Ghibli giant Hayao Miyazaki has – to the surprise of nobody it seems – retracted his latest promise to retire, making it the 7th time he has vowed to quit only to think better of it.
The withdrawal, made in a radio broadcast on New Year’s Eve, marks the 7th such recantation (although by some counts he has done it as many as 10 times). ...
Many aren't surprised at this. I'm very not surprised.

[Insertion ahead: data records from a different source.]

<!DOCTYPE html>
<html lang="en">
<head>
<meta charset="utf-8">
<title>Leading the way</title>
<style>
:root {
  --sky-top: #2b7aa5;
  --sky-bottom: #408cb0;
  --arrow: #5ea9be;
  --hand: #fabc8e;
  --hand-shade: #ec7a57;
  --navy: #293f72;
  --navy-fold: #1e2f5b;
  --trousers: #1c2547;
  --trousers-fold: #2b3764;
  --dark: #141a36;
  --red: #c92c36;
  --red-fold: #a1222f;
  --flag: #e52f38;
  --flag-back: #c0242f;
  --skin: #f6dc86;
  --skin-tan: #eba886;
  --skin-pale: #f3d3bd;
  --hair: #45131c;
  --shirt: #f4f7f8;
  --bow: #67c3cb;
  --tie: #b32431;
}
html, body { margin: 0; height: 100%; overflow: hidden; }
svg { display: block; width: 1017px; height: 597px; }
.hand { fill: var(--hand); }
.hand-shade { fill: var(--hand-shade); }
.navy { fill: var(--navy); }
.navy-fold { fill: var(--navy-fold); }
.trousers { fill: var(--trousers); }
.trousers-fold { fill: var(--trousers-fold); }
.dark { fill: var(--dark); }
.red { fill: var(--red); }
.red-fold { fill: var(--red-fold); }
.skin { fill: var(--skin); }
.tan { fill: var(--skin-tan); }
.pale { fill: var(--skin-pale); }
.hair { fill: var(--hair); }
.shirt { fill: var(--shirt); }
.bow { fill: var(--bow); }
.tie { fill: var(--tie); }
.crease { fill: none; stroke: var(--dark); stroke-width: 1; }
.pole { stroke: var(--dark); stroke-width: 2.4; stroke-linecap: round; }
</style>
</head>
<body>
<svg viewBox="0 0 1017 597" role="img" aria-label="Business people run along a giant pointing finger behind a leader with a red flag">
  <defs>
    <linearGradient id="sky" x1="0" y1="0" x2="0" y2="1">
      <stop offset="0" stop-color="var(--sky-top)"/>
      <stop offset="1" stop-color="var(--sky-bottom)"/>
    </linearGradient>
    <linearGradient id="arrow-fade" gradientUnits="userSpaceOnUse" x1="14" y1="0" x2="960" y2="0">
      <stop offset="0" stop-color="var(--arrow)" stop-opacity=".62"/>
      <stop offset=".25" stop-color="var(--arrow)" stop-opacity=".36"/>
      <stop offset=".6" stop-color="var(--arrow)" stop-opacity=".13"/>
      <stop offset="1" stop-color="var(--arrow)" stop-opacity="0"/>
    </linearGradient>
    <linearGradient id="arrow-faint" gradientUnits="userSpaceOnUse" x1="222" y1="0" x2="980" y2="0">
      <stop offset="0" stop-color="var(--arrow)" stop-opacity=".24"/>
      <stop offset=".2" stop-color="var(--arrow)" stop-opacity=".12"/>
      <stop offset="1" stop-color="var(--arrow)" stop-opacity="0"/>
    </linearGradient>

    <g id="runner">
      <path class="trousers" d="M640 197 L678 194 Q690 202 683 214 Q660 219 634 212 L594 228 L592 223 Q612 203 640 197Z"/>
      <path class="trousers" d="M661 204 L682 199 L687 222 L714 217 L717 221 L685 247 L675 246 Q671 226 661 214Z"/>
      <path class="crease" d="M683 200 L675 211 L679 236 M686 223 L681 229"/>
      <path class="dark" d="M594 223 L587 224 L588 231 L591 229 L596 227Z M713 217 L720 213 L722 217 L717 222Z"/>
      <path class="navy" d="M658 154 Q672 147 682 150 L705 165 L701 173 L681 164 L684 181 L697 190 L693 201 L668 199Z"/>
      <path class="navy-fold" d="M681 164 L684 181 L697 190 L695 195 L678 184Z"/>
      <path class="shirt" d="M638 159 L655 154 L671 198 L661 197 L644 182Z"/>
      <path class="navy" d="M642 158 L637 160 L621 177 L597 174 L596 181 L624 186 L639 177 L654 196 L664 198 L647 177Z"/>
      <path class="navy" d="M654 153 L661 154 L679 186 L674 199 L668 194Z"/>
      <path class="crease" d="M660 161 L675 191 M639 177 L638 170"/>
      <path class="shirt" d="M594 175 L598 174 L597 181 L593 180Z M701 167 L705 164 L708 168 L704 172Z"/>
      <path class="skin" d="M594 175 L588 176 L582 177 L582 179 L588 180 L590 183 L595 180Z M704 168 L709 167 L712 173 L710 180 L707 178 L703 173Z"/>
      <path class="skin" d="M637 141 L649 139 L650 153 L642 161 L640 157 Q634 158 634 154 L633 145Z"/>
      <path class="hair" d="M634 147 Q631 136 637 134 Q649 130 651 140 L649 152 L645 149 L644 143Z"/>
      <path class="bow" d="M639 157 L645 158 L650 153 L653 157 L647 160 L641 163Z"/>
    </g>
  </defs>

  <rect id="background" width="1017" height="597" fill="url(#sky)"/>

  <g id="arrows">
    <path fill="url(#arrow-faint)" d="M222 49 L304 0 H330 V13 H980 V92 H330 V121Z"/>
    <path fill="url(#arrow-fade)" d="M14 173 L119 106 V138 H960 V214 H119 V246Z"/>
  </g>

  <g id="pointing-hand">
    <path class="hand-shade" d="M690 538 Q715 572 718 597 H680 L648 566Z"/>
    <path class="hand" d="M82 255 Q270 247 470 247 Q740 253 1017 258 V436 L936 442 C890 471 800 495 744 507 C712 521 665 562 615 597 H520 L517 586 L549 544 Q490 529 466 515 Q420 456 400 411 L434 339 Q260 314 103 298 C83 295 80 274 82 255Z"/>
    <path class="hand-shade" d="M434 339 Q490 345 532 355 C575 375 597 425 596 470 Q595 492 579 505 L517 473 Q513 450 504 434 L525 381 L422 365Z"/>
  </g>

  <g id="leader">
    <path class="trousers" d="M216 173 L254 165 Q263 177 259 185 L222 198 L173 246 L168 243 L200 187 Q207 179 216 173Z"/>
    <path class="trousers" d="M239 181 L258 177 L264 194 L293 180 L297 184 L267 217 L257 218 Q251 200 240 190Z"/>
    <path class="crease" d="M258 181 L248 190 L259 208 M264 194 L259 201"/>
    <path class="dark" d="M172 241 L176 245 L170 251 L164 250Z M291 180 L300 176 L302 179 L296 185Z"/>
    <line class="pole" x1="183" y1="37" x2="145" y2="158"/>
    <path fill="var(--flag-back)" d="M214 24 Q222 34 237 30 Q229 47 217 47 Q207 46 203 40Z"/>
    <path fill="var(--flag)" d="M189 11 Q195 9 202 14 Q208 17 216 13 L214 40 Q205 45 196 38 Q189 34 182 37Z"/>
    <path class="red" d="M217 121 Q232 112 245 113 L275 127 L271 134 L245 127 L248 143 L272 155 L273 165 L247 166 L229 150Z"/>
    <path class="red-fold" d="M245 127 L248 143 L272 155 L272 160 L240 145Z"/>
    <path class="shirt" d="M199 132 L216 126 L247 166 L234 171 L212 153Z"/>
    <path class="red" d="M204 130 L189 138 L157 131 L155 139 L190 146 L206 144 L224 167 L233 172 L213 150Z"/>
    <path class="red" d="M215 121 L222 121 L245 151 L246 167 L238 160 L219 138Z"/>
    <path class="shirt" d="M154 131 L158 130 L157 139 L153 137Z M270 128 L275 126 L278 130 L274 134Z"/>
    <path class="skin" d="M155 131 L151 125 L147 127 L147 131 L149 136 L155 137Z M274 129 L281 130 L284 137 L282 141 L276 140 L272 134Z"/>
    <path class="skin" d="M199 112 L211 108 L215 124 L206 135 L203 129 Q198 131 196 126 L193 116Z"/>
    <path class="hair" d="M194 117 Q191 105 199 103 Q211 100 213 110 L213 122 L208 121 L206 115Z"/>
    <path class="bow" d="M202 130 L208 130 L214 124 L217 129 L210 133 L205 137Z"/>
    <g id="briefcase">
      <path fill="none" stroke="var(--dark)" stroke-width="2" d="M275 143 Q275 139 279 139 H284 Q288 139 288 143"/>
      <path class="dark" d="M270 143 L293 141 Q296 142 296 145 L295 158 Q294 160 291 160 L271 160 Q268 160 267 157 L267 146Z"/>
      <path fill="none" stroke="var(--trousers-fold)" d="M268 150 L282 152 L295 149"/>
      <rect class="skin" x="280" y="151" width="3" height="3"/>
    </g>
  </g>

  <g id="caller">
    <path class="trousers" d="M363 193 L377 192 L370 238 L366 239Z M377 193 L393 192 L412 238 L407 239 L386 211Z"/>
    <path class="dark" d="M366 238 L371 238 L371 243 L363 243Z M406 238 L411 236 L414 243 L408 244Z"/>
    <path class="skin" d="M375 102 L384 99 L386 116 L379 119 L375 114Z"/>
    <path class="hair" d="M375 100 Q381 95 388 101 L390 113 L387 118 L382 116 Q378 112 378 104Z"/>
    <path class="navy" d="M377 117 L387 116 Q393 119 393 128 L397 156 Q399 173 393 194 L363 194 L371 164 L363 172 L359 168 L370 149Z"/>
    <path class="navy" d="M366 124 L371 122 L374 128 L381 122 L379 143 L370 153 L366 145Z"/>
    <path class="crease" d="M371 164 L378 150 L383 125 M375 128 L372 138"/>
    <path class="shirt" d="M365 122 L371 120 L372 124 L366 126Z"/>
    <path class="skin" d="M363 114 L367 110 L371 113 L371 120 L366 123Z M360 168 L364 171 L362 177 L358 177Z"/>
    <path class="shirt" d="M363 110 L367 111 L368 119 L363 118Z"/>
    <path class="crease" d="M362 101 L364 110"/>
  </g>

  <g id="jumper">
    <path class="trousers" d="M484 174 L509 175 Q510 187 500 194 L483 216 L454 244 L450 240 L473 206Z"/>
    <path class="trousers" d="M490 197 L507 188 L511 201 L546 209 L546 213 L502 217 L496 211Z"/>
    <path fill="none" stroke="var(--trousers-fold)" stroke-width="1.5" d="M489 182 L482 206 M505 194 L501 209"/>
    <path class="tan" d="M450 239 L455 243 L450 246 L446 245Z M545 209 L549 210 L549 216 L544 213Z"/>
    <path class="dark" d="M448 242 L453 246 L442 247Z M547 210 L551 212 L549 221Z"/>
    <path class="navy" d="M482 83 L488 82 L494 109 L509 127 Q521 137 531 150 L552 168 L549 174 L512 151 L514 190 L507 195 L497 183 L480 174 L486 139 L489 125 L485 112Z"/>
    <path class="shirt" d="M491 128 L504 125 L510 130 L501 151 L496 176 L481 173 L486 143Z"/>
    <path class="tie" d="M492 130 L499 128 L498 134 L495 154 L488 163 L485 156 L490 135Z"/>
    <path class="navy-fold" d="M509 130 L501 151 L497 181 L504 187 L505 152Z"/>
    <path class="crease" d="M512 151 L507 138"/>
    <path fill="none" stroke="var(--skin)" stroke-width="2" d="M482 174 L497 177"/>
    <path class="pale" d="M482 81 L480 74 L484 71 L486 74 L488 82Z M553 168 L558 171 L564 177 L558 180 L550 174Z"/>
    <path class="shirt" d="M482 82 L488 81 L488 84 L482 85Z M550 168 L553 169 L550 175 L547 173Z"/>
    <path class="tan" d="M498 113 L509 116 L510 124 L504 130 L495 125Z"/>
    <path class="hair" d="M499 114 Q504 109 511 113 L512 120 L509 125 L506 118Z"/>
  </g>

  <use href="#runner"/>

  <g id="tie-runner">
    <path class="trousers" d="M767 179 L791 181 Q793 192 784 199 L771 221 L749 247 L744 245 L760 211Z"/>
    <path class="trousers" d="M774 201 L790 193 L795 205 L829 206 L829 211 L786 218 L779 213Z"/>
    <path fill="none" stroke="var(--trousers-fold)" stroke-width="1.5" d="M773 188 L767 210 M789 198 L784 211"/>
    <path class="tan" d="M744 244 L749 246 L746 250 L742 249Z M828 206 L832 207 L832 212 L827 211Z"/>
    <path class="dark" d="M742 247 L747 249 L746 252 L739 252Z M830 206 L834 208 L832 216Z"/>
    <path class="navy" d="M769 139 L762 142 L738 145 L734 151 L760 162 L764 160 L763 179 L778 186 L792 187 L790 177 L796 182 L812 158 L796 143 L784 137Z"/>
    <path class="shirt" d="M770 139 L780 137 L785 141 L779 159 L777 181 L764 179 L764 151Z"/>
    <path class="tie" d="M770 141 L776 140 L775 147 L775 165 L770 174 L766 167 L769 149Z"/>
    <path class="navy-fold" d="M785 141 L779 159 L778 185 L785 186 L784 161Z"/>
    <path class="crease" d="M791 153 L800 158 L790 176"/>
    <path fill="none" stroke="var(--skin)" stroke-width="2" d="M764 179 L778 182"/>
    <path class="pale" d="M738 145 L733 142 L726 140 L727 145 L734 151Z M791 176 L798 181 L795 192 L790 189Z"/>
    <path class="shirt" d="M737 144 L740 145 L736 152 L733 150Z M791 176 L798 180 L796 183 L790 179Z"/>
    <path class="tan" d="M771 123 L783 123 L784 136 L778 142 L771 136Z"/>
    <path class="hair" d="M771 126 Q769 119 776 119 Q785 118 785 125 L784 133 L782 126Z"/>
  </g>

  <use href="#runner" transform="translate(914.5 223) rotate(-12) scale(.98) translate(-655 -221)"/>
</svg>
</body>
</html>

The one constant of animation is that a lot of artists in the biz keep working until they're into the eighth and ninth decades. Joe Grant was still working at 97, when he died with a pencil in his hand. Chuck Jones was in his eighties when gravity finally took its toll. My old boss Woolie Reitherman stopped working in his seventies because he was shown the door by Disney management. Left to his own devices, he would have kept at the job until his pulse stopped.
Larry Clemmons, who mentored me when I got to Disney, kept working until his (retired) wife pressured him into hanging up the the nine-to-five routine and joining her in Friday Harbor, Washington. He wasn't thrilled about it, but he wanted to avoid spousal wrath so packed up and left town.
When I became business representative of TAG (around the time that the cartoon business began surging with new vitality), I got a load of phone calls from veterans eager to come out of retirement and get back into harness. Bob Bemiller, a cartoon professional since the days of Crusader Rabbit, used to ask: "Where's the work? Tell them I'm available, but don't tell them how old I am!"
So Miyazaki unretiring? Why the hell not? He's just like all the seventy-something animation artists I know about here in L.A. Once cartoons are in your blood, they're in your blood. And sitting at home catching up on your foot-dangling when there are storyboards to be drawn is the last thing you want to do.